Perhaps you’ve heard: Alien panic is sweeping the internet.
You can’t go more than a week or two without a new and ridiculous story about life maybe being out there in the universe going viral, spawning breathless coverage and debunks alike. It’s exhausting.
This week, all that alien panic is swirling around a story citing a Harvard astronomer claiming that the first interstellar asteroid or comet ever discovered named ‘Oumuamua might actually have been sent by aliens from distant space. It’s sensational! It’s perfect for the internet! It’s also something you should be totally skeptical of.
Start with the motto “It’s never aliens,” and work back from there. But that’s easier said than done.
Here are just a few things to think about the next time you’re trying to spot an alien panic (or aliens) on the internet:
Who’s the source?
This is the big one. Always question where a story is coming from — with aliens and with anything else.
In the case of the interstellar asteroid piece going around this week the story is based on the conjectures of one Harvard researcher, who gave NBC a quote speculating that the asteroid might be an alien ship sailing on the radiation of our sun.
The piece was pegged to a new study that hasn’t yet been peer-reviewed, which briefly mentions the idea that maybe aliens could have sent the asteroid into the far-reaches of space based on how it’s moving.
Effectively, all of this alien panic coverage was stirred up from one quote from one researcher. So here’s a good rule of thumb: Offhand comments do not new stories make.
Now, if the piece announcing aliens was heavily sourced to more than one astronomer and had plenty of peer-reviewed evidence behind it, things might be different.
How is it written?
You can learn a lot about a story based on the way it’s written. As for a good story about aliens, you want it to have more than one source, or at the very least, plenty of context.
For example, a quick search shows that scientists actually kept an ear out for any radio signals being sent by ‘Oumuamua when it passed through the solar system last year. However, they didn’t find anything. That’s the kind of context that needs to be in any news story about this particular finding.
Do a quick Google search to figure out exactly what’s being said about the story. If you find a debunk — of which there are many for ‘Oumuamua — that’s a pretty good indication that perhaps the more breathless takes aren’t what they seem.
Also, always be wary of appeals to authority in journalism.
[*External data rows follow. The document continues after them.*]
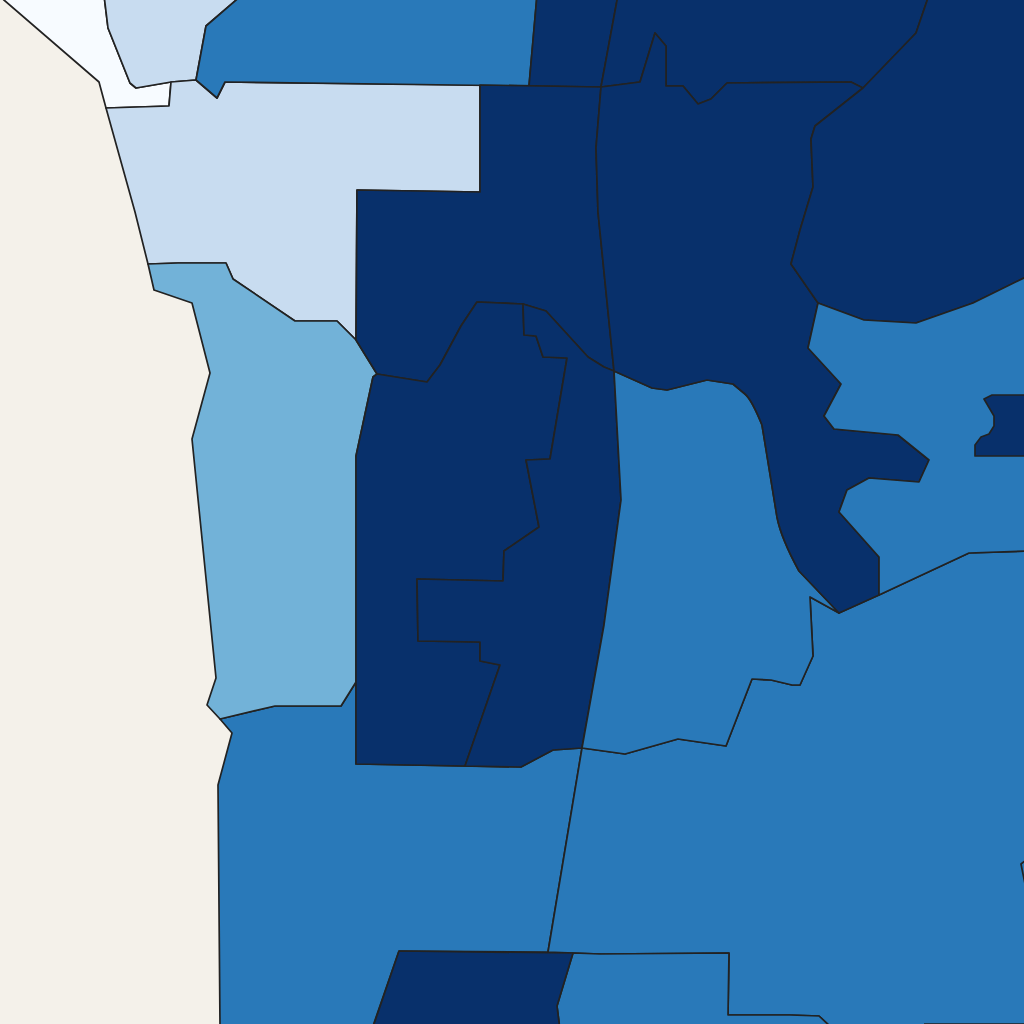
<!DOCTYPE html>
<html lang="en">
<head>
<meta charset="utf-8">
<title>Choropleth map</title>
<style>
:root {
  --ground: #f4f1ea;
  --level-1: #f7fbff;
  --level-2: #c8dcf0;
  --level-3: #72b2d8;
  --level-4: #2979b9;
  --level-5: #08306b;
  --border: #222;
}
html, body { margin: 0; width: 1024px; height: 1024px; overflow: hidden; background: var(--ground); }
svg { display: block; }
.districts { stroke: var(--border); stroke-width: 1.7; stroke-linejoin: round; }
.level-1 { fill: var(--level-1); }
.level-2 { fill: var(--level-2); }
.level-3 { fill: var(--level-3); }
.level-4 { fill: var(--level-4); }
.level-5 { fill: var(--level-5); }
.boundary { fill: none; }
</style>
</head>
<body>
<svg width="1024" height="1024" viewBox="0 0 1024 1024" role="img" aria-label="Map of districts shaded in five blues">
  <rect width="1024" height="1024" fill="var(--ground)"/>
  <g class="districts">
    <g id="south">
      <polygon class="level-4" points="220,719 275,706 341,706 356,682 356,764 521,767 553,750 582,748 548,952 399,951 373,1026 220,1026 218,785 232,733"/>
      <polygon class="level-4" points="582,748 625,754 678,739 726,746 752,679 771,680 792,685 800,685 813,656 810,597 839,613 879,595 969,553 1030,551 1030,1030 834,1030 819,1016 790,1015 728,1015 729,953 600,954 548,952"/>
      <polygon class="level-4" points="573,953 600,954 729,953 728,1015 790,1015 819,1016 834,1030 560,1030 557,1006"/>
      <polygon class="level-5" points="399,951 573,953 557,1006 560,1030 372,1030"/>
      <polyline class="boundary" points="1030,857 1021,864 1025,884"/>
      <line x1="924" y1="1024" x2="1024" y2="1024"/>
    </g>
    <g id="northwest">
      <polygon class="level-1" points="-2,-5 104,-5 108,28 130,83 136,88 171,82 169,106 106,108 99,82 4,0"/>
      <polygon class="level-2" points="104,-5 242,-5 206,26 196,80 171,82 136,88 130,83 108,28"/>
      <polygon class="level-2" points="106,108 169,106 171,82 196,80 217,98 225,82 480,85 480,192 357,190 356,340 337,321 295,321 233,279 226,263 178,263 148,264 135,212"/>
      <polygon class="level-3" points="148,264 178,263 226,263 233,279 295,321 337,321 356,340 377,374 373,377 356,456 356,682 341,706 275,706 220,719 207,705 216,678 192,439 210,373 192,303 154,290"/>
      <polygon class="level-4" points="242,-5 537,-5 529,86 225,82 217,98 196,80 206,26"/>
    </g>
    <g id="center">
      <polygon class="level-5" points="537,-5 618,-5 601,87 529,86"/>
      <polygon class="level-5" points="480,85 601,87 596,148 598,212 614,371 604,367 588,357 546,311 523,304 477,302 461,326 440,365 427,382 377,374 356,340 357,190 480,192"/>
      <polygon class="level-5" points="377,374 427,382 440,365 461,326 477,302 523,304 524,335 536,336 543,357 567,358 550,459 526,460 539,527 504,551 503,581 417,579 418,641 480,642 480,661 500,665 465,766 356,764 356,456 373,377"/>
      <polygon class="level-5" points="523,304 546,311 588,357 604,367 614,371 621,500 604,625 582,748 553,750 521,767 465,766 500,665 480,661 480,642 418,641 417,579 503,581 504,551 539,527 526,460 550,459 567,358 543,357 536,336 524,335"/>
      <path class="level-4" d="M614 371L652 388L667 390L707 380L733 384L745 394Q752 400 762 425L777 517Q781 538 799 571L839 613L810 597L813 656L800 685L792 685L771 680L752 679L726 746L678 739L625 754L582 748L604 625L621 500Z"/>
    </g>
    <g id="northeast">
      <polygon class="level-5" points="618,-5 929,-5 916,33 863,88 851,82 727,83 711,99 698,104 683,86 666,86 666,46 655,33 640,82 601,87"/>
      <path class="level-5" d="M601 87L640 82L655 33L666 46L666 86L683 86L698 104L711 99L727 83L851 82L863 88L815 126L811 139L813 187L800 230L791 264L818 303L808 348L841 384L824 416L834 429L898 435L929 460L919 482L869 478L847 490L839 512L879 557L879 595L839 613L799 571Q781 538 777 517L762 425Q752 400 745 394L733 384L707 380L667 390L652 388L614 371L598 212L596 148Z"/>
      <polygon class="level-5" points="929,-5 1030,-5 1030,275 973,303 916,323 864,320 818,303 791,264 800,230 813,187 811,139 815,126 863,88 916,33"/>
      <polygon class="level-4" points="818,303 864,320 916,323 973,303 1030,275 1030,551 969,553 879,595 879,557 839,512 847,490 869,478 919,482 929,460 898,435 834,429 824,416 841,384 808,348"/>
      <path class="level-5" d="M1030 395H992L984 399L994 416V426L989 434L981 437L975 445V456H1030Z"/>
    </g>
  </g>
</svg>
</body>
</html>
If the story (and headline) rely heavily on just one researcher from a high-profile institution, then the story probably isn’t news at all.
Which publication wrote the story?
While how the story is written is the most important tool you can use to judge an alien news story, a look at which publication is running the story can also help you evaluate whether the news is something to get excited about.
Ask whether the publication has a history of covering science in a reliable way. (Look to places like The Verge, Ars Technica, big newspapers like the New York Times and Washington Post, The Atlantic, and, yes, Mashable for really consistently good science coverage.)
It’s probably best not to trust a tabloid when it comes to science writing as a rule. If science-minded publications aren’t writing about this, or if they’re more skeptical, be skeptical as well.
What’s the timing?
You can figure out a lot about an alien story if you know why it’s being published when it is.
NASA is the master of inducing alien panic with obvious timing. Usually, the space agency will announce a press conference for either 1 p.m. ET on a Wednesday or 2 p.m. ET on a Thursday under the auspices of some exciting announcement related to “life in the solar system,” or some other tantalizing news nugget.
While the agency won’t give away what the actual news is, the savvy observer can actually figure out a bit about the story.
If the press conference is announced for one of those specific times, it will correspond with an embargoed study being released in one of two major science journals — either Science or Nature. (We know this because journalists have embargoed access to these journals each week.)
In all likelihood, that means the story will be compelling, but probably not definitive proof of alien life.
The truth is, if you’re hoping for some kind of “we’ve found little green men announcement,” then the White House will almost definitely be involved. Cool incremental science stuff about microbial life out there in the universe, however, will likely come through the journals and NASA.
I don’t want to be a buzzkill. It’s fun to think about aliens. It’s great to wonder about whether we’re alone in the universe.
But, at least for now, it’s just a thought experiment. Just remember one thing: It’s never aliens … until it is.